EXERCISE DESCRIPTION »
Copy the lines below word for word, skipping any image.

### DATA TO USE

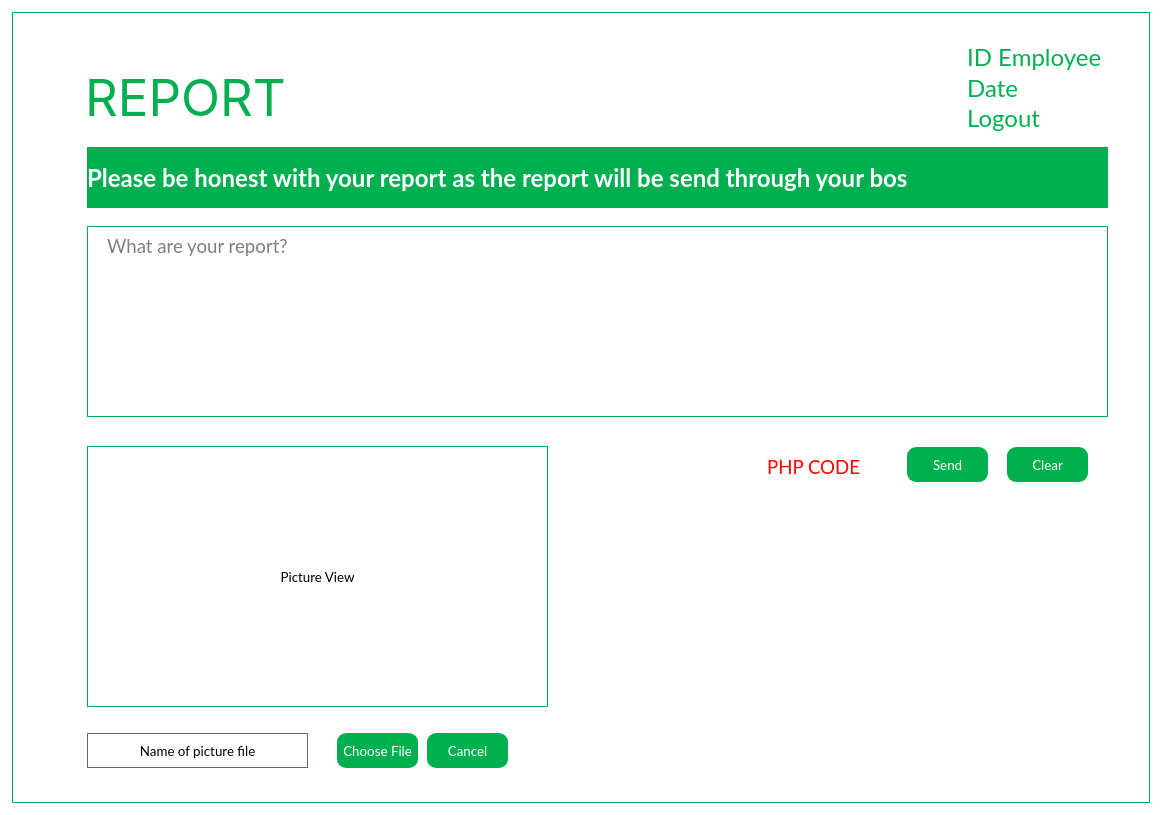
<!DOCTYPE html>
<html lang="en">
<head>
<meta charset="utf-8">
<title>Report</title>
<style>
:root {
  --green: #00b050;
  --red: #ff0000;
  --hint: #7f7f7f;
  --outline: #5f6f66;
  --ink: #000;
  --paper: #fff;
}
* { box-sizing: border-box; margin: 0; padding: 0; }
body {
  width: 1162px;
  height: 815px;
  overflow: hidden;
  padding: 12px;
  background: var(--paper);
  font: 13.33px/16px Lato, sans-serif;
  color: var(--ink);
}
.page {
  width: 1138px;
  height: 791px;
  border: 1px solid var(--green);
  padding: 0 41px 0 74px;
}
.top {
  display: flex;
  justify-content: space-between;
  height: 134px;
  color: var(--green);
}
h1 {
  margin: 54px 0 0 -2px;
  font: 400 51px/62px Inter, sans-serif;
  white-space: nowrap;
}
.session {
  width: 141px;
  padding-top: 29px;
  list-style: none;
  font-size: 24px;
  line-height: 30.5px;
  white-space: nowrap;
}
a { color: inherit; text-decoration: none; }
.notice {
  height: 61px;
  background: var(--green);
  color: var(--paper);
  font-size: 24px;
  font-weight: 700;
  line-height: 61px;
  white-space: nowrap;
}
.report-text {
  height: 191px;
  margin-top: 18px;
  padding: 7px 19px;
  border: 1px solid var(--green);
  color: var(--hint);
  font-size: 18.67px;
  line-height: 24px;
}
.attachments {
  display: flex;
  justify-content: space-between;
  margin-top: 29px;
}
.picture-view {
  display: flex;
  align-items: center;
  justify-content: center;
  width: 461px;
  height: 261px;
  border: 1px solid var(--green);
}
.actions {
  display: flex;
  gap: 19px;
  height: 35px;
  margin: 1px 20px 0 0;
}
.code-note {
  width: 121px;
  padding-top: 8px;
  color: var(--red);
  font-size: 18.67px;
  line-height: 24px;
  white-space: nowrap;
}
.button {
  display: flex;
  align-items: center;
  justify-content: center;
  width: 81px;
  height: 35px;
  border-radius: 9px;
  background: var(--green);
  color: var(--paper);
  white-space: nowrap;
}
.file-row {
  display: flex;
  gap: 9px;
  margin-top: 26px;
}
.file-name {
  display: flex;
  align-items: center;
  justify-content: center;
  width: 221px;
  height: 35px;
  margin-right: 20px;
  border: 1px solid var(--outline);
}
</style>
</head>
<body>
<main class="page">
  <header class="top">
    <h1>REPORT</h1>
    <ul class="session">
      <li>ID Employee</li>
      <li>Date</li>
      <li><a href="#">Logout</a></li>
    </ul>
  </header>
  <p class="notice">Please be honest with your report as the report will be send through your bos</p>
  <div class="report-text">What are your report?</div>
  <section class="attachments">
    <div class="picture-view">Picture View</div>
    <div class="actions">
      <p class="code-note">PHP CODE</p>
      <a class="button" href="#">Send</a>
      <a class="button" href="#">Clear</a>
    </div>
  </section>
  <div class="file-row">
    <div class="file-name">Name of picture file</div>
    <a class="button" href="#">Choose File</a>
    <a class="button" href="#">Cancel</a>
  </div>
</main>
</body>
</html>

######

SOLUTION TO THIS TASK »
<!DOCTYPE html>
<html lang="en">
<head>
<meta charset="utf-8">
<title>Report</title>
<style>
:root {
  --green: #00b050;
  --red: #ff0000;
  --hint: #7f7f7f;
  --outline: #5f6f66;
  --ink: #000;
  --paper: #fff;
}
* { box-sizing: border-box; margin: 0; padding: 0; }
body {
  width: 1162px;
  height: 815px;
  overflow: hidden;
  padding: 12px;
  background: var(--paper);
  font: 13.33px/16px Lato, sans-serif;
  color: var(--ink);
}
.page {
  width: 1138px;
  height: 791px;
  border: 1px solid var(--green);
  padding: 0 41px 0 74px;
}
.top {
  display: flex;
  justify-content: space-between;
  height: 134px;
  color: var(--green);
}
h1 {
  margin: 54px 0 0 -2px;
  font: 400 51px/62px Inter, sans-serif;
  white-space: nowrap;
}
.session {
  width: 141px;
  padding-top: 29px;
  list-style: none;
  font-size: 24px;
  line-height: 30.5px;
  white-space: nowrap;
}
a { color: inherit; text-decoration: none; }
.notice {
  height: 61px;
  background: var(--green);
  color: var(--paper);
  font-size: 24px;
  font-weight: 700;
  line-height: 61px;
  white-space: nowrap;
}
.report-text {
  height: 191px;
  margin-top: 18px;
  padding: 7px 19px;
  border: 1px solid var(--green);
  color: var(--hint);
  font-size: 18.67px;
  line-height: 24px;
}
.attachments {
  display: flex;
  justify-content: space-between;
  margin-top: 29px;
}
.picture-view {
  display: flex;
  align-items: center;
  justify-content: center;
  width: 461px;
  height: 261px;
  border: 1px solid var(--green);
}
.actions {
  display: flex;
  gap: 19px;
  height: 35px;
  margin: 1px 20px 0 0;
}
.code-note {
  width: 121px;
  padding-top: 8px;
  color: var(--red);
  font-size: 18.67px;
  line-height: 24px;
  white-space: nowrap;
}
.button {
  display: flex;
  align-items: center;
  justify-content: center;
  width: 81px;
  height: 35px;
  border-radius: 9px;
  background: var(--green);
  color: var(--paper);
  white-space: nowrap;
}
.file-row {
  display: flex;
  gap: 9px;
  margin-top: 26px;
}
.file-name {
  display: flex;
  align-items: center;
  justify-content: center;
  width: 221px;
  height: 35px;
  margin-right: 20px;
  border: 1px solid var(--outline);
}
</style>
</head>
<body>
<main class="page">
  <header class="top">
    <h1>REPORT</h1>
    <ul class="session">
      <li>ID Employee</li>
      <li>Date</li>
      <li><a href="#">Logout</a></li>
    </ul>
  </header>
  <p class="notice">Please be honest with your report as the report will be send through your bos</p>
  <div class="report-text">What are your report?</div>
  <section class="attachments">
    <div class="picture-view">Picture View</div>
    <div class="actions">
      <p class="code-note">PHP CODE</p>
      <a class="button" href="#">Send</a>
      <a class="button" href="#">Clear</a>
    </div>
  </section>
  <div class="file-row">
    <div class="file-name">Name of picture file</div>
    <a class="button" href="#">Choose File</a>
    <a class="button" href="#">Cancel</a>
  </div>
</main>
</body>
</html>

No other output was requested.